Since my last post, life has taken quite a turn! School is pretty amazing. In the past two weeks we have mastered perspective drawing, straight lines without straight edge, street furniture, plant representational techniques (actually, I wouldn’t say mastered…) We’re about to take a week-long field trip to Owens Valley– the amazing landscape that the City of Los Angeles notoriously raped for water in the California Water Wars.
I am fascinated by this whole story/place for multiple reasons. First and most obvious, water history in California is mind-boggling, and I have been completely captivated by this topic since watching Chinatown for the first time last year. This will be a significant part of the book I am working on. Which ties into my second fascination, which is that the terminus of the Los Angeles Aqueduct that runs across the state all the way from Owens Valley to LA is in Sylmar, very close to where I was living for the past year and a half. I didn’t actually know that that was what I was looking at as I drove by every day, but often I would hike East Canyon and see the massive Van Norman reservoir.
We watched this deeply disturbing documentary about California’s water in class (this is the first of 9 parts online):

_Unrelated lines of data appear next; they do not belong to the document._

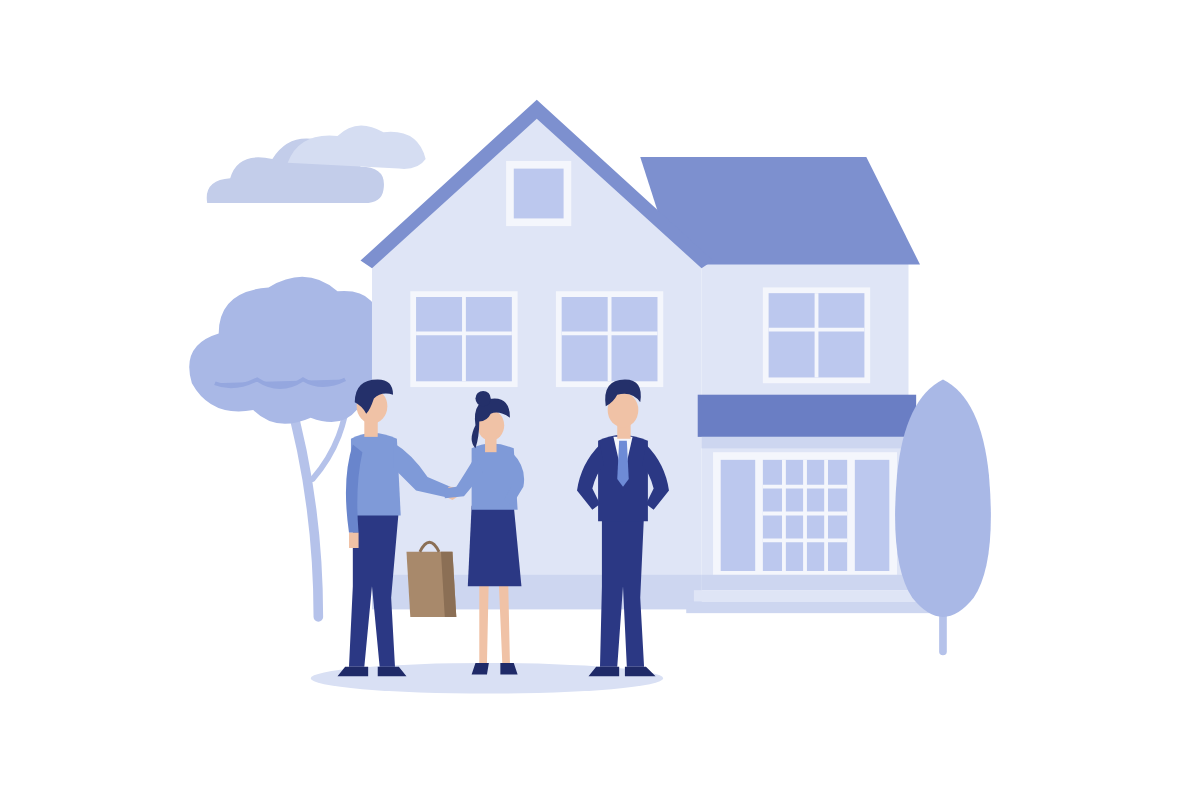
<!DOCTYPE html>
<html lang="en">
<head>
<meta charset="utf-8">
<title>Home Sale Handshake</title>
<link rel="stylesheet" href="https://fonts.googleapis.com/css2?family=Inter:wght@400&display=swap">
<style>
  :root {
    --paper: #ffffff;
    --cloud: #c3cdea;
    --cloud-light: #d5ddf2;
    --wall: #dfe5f6;
    --wall-shade: #cdd6f0;
    --roof: #7d90cf;
    --roof-dark: #6a7ec4;
    --trim: #f4f6fc;
    --glass: #bcc8ee;
    --foliage: #a9b8e6;
    --foliage-dark: #95a7df;
    --trunk: #b5c2ea;
    --ground: #d9e0f4;
    --skin: #f0c2a6;
    --hair: #24306a;
    --shirt: #7f9ad8;
    --shirt-dark: #6985cc;
    --navy: #2b3884;
    --navy-dark: #1f2a68;
    --tie: #6e8bd6;
    --bag: #a8896b;
    --bag-dark: #8b6f55;
  }
  html, body { margin: 0; padding: 0; overflow: hidden; background: var(--paper); font-family: "Inter", sans-serif; }
  .canvas { width: 1200px; height: 799px; display: block; }
  .cloud { fill: var(--cloud); }
  .cloud-light { fill: var(--cloud-light); }
  .wall { fill: var(--wall); }
  .wall-shade { fill: var(--wall-shade); }
  .roof { fill: var(--roof); }
  .roof-dark { fill: var(--roof-dark); }
  .trim { fill: var(--trim); }
  .glass { fill: var(--glass); }
  .foliage { fill: var(--foliage); }
  .foliage-dark { fill: var(--foliage-dark); }
  .trunk { fill: none; stroke: var(--trunk); stroke-linecap: round; }
  .ground { fill: var(--ground); }
  .skin { fill: var(--skin); }
  .hair { fill: var(--hair); }
  .shirt { fill: var(--shirt); }
  .shirt-dark { fill: var(--shirt-dark); }
  .navy { fill: var(--navy); }
  .navy-dark { fill: var(--navy-dark); }
  .tie { fill: var(--tie); }
  .bag { fill: var(--bag); }
  .bag-dark { fill: var(--bag-dark); }
  .mullion { stroke: var(--trim); stroke-width: 2; }
</style>
</head>
<body>
<svg class="canvas" viewBox="0 0 626 417" role="img" aria-label="Agent and buyers shaking hands in front of a house">
  <defs>
    <g id="window-wide">
      <rect class="trim" x="0" y="0" width="56" height="50"/>
      <rect class="glass" x="3" y="3" width="50" height="44"/>
      <line class="mullion" x1="28" y1="3" x2="28" y2="47"/>
      <line class="mullion" x1="3" y1="22" x2="53" y2="22"/>
    </g>
  </defs>

  <g id="clouds">
    <path class="cloud" d="M108 106 q-2 -12 12 -13 q4 -14 22 -10 q10 -16 30 -8 q14 -2 16 12 q14 0 12 12 q-1 7 -10 7 z"/>
    <path class="cloud-light" d="M150 85 q6 -16 26 -14 q10 -10 24 -2 q18 -2 22 14 q-4 6 -14 5 z"/>
  </g>

  <g id="left-tree">
    <path class="trunk" stroke-width="5" d="M166 322 C166 280 160 240 150 205"/>
    <path class="trunk" stroke-width="3" d="M163 250 C176 235 180 220 182 205"/>
    <path class="foliage" d="M100 200 q-6 -20 14 -26 q0 -22 26 -24 q20 -12 36 2 q22 -2 22 20 q14 10 4 24 q4 16 -16 18 q-8 10 -24 4 q-18 8 -30 -4 q-22 4 -32 -14 z"/>
    <path class="foliage-dark" d="M112 200 q10 4 22 -2 q12 8 24 0 q10 6 22 0" fill="none" stroke="var(--foliage-dark)" stroke-width="2"/>
  </g>

  <g id="house">
    <rect class="wall" x="366" y="134" width="108" height="172"/>
    <path class="roof" d="M334 82 L452 82 L480 138 L352 138 Z"/>
    <path class="wall" d="M194 134 L280 58 L366 134 L366 318 L194 318 Z"/>
    <path class="roof" d="M188 136 L280 52 L372 136 L366 140 L280 62 L194 140 Z"/>
    <rect class="wall-shade" x="194" y="300" width="172" height="18"/>
    <rect class="trim" x="264" y="84" width="34" height="34"/>
    <rect class="glass" x="268" y="88" width="26" height="26"/>
    <use href="#window-wide" x="214" y="152"/>
    <use href="#window-wide" x="290" y="152"/>
    <use href="#window-wide" x="398" y="150"/>
    <rect class="roof-dark" x="364" y="206" width="114" height="22"/>
    <rect class="wall-shade" x="366" y="228" width="108" height="6"/>
    <rect class="trim" x="372" y="236" width="96" height="64"/>
    <rect class="glass" x="376" y="240" width="18" height="58"/>
    <rect class="glass" x="446" y="240" width="18" height="58"/>
    <rect class="glass" x="398" y="240" width="44" height="58"/>
    <path class="mullion" d="M409 240 V298 M420 240 V298 M431 240 V298 M398 254 H442 M398 268 H442 M398 282 H442"/>
    <rect class="wall-shade" x="366" y="300" width="112" height="8"/>
    <rect class="wall" x="362" y="308" width="120" height="6"/>
    <rect class="wall-shade" x="358" y="314" width="128" height="6"/>
  </g>

  <g id="right-tree">
    <path class="trunk" stroke-width="4" d="M492 340 V230"/>
    <path class="foliage" d="M492 198 q20 10 24 50 q4 46 -8 64 q-8 10 -16 10 q-8 0 -16 -10 q-12 -18 -8 -64 q4 -40 24 -50 z"/>
  </g>

  <ellipse class="ground" cx="254" cy="354" rx="92" ry="8"/>

  <g id="shopping-bag">
    <path class="bag" d="M212 288 H236 L238 322 H214 Z"/>
    <path class="bag-dark" d="M230 288 H236 L238 322 H232 Z"/>
    <path d="M219 288 q5 -10 10 0" fill="none" stroke="var(--bag-dark)" stroke-width="1.5"/>
  </g>

  <g id="buyer-man">
    <path class="navy" d="M184 266 H208 L204 312 L206 348 H198 L194 306 L190 348 H182 L184 306 Z"/>
    <path class="navy-dark" d="M180 348 H192 V353 H176 Z M197 348 H208 L212 353 H197 Z"/>
    <path class="shirt" d="M183 229 q11 -6 24 0 l2 40 H183 Z"/>
    <path class="shirt" d="M205 231 q10 6 18 18 l14 6 l-2 5 l-18 -4 l-12 -12 z"/>
    <path class="skin" d="M234 254 q6 0 8 3 l-6 4 l-4 -2 z"/>
    <path class="shirt-dark" d="M184 232 q-6 18 -2 46 l5 0 q-2 -24 2 -42 z"/>
    <path class="skin" d="M182 278 h5 l0 8 h-5 z"/>
    <rect class="skin" x="190" y="219" width="7" height="9"/>
    <ellipse class="skin" cx="194" cy="212" rx="8" ry="9"/>
    <path class="hair" d="M185 210 q0 -12 12 -12 q8 0 8 8 q-6 -2 -10 2 q-2 6 -4 8 q-2 -4 -6 -6 z"/>
  </g>

  <g id="buyer-woman">
    <path class="skin" d="M250 300 h5 l-1 46 h-4 z M260 300 h5 l1 46 h-4 z"/>
    <path class="navy-dark" d="M248 346 h7 l-1 6 h-8 z M261 346 h7 l2 6 h-9 z"/>
    <path class="navy" d="M246 264 H268 L272 306 H244 Z"/>
    <path class="shirt" d="M246 234 q10 -5 22 0 l2 32 H246 Z"/>
    <path class="shirt" d="M248 238 q-6 10 -10 16 l-6 1 l0 5 l10 -1 l10 -12 z"/>
    <path class="shirt" d="M267 236 q8 8 6 18 l-6 10 l-4 -3 l4 -8 z"/>
    <rect class="skin" x="253" y="228" width="6" height="8"/>
    <ellipse class="skin" cx="256" cy="222" rx="7" ry="8"/>
    <path class="hair" d="M248 222 q-2 -14 10 -14 q8 0 8 10 q-6 -4 -10 -2 q-2 4 -6 4 q0 8 -2 14 q-4 -4 0 -12 z"/>
    <circle class="hair" cx="252" cy="208" r="4"/>
  </g>

  <g id="agent-man">
    <path class="navy" d="M314 268 H336 L334 312 L336 348 H327 L325 306 L322 348 H313 L314 306 Z"/>
    <path class="navy-dark" d="M311 348 H323 V353 H307 Z M326 348 H337 L342 353 H326 Z"/>
    <path class="navy" d="M312 230 q12 -6 26 0 l0 42 H312 Z"/>
    <path class="trim" d="M320 228 h10 l-5 22 z"/>
    <path class="tie" d="M323 230 h4 l1 20 l-3 4 l-3 -4 z"/>
    <path class="navy" d="M313 232 q-10 10 -12 24 l8 10 l4 -3 l-4 -8 q2 -8 6 -12 z"/>
    <path class="navy" d="M337 232 q10 10 12 24 l-8 10 l-4 -3 l4 -8 q-2 -8 -6 -12 z"/>
    <rect class="skin" x="322" y="220" width="7" height="9"/>
    <ellipse class="skin" cx="325" cy="214" rx="8" ry="9"/>
    <path class="hair" d="M316 212 q-2 -14 10 -14 q10 0 8 12 q-4 -6 -12 -4 q-2 4 -6 6 z"/>
  </g>
</svg>
</body>
</html>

My real fascination though is simply the remarkable diversity of ecological regions in California. On our fieldtrip we will get a first hand look at the results of such an environmental disaster as the Owens Valley desertification but also at the amazing geologic expressions that make it a very special place despite the horrible things humans did to it: the Owens Valley is the deepest valley in the Americas with 14k ft peaks on both sides and a 4k ft submersion of the valley floor. There are volcanic craters, lakes, glaciers, desert, alpine forests, all within a few miles of eachother- 3 distinct biogeographic regions intersect here (Great Basin Desert, Mojave Desert, Sierra Nevada). Which illustrates just another reason why California is just the best place on earth.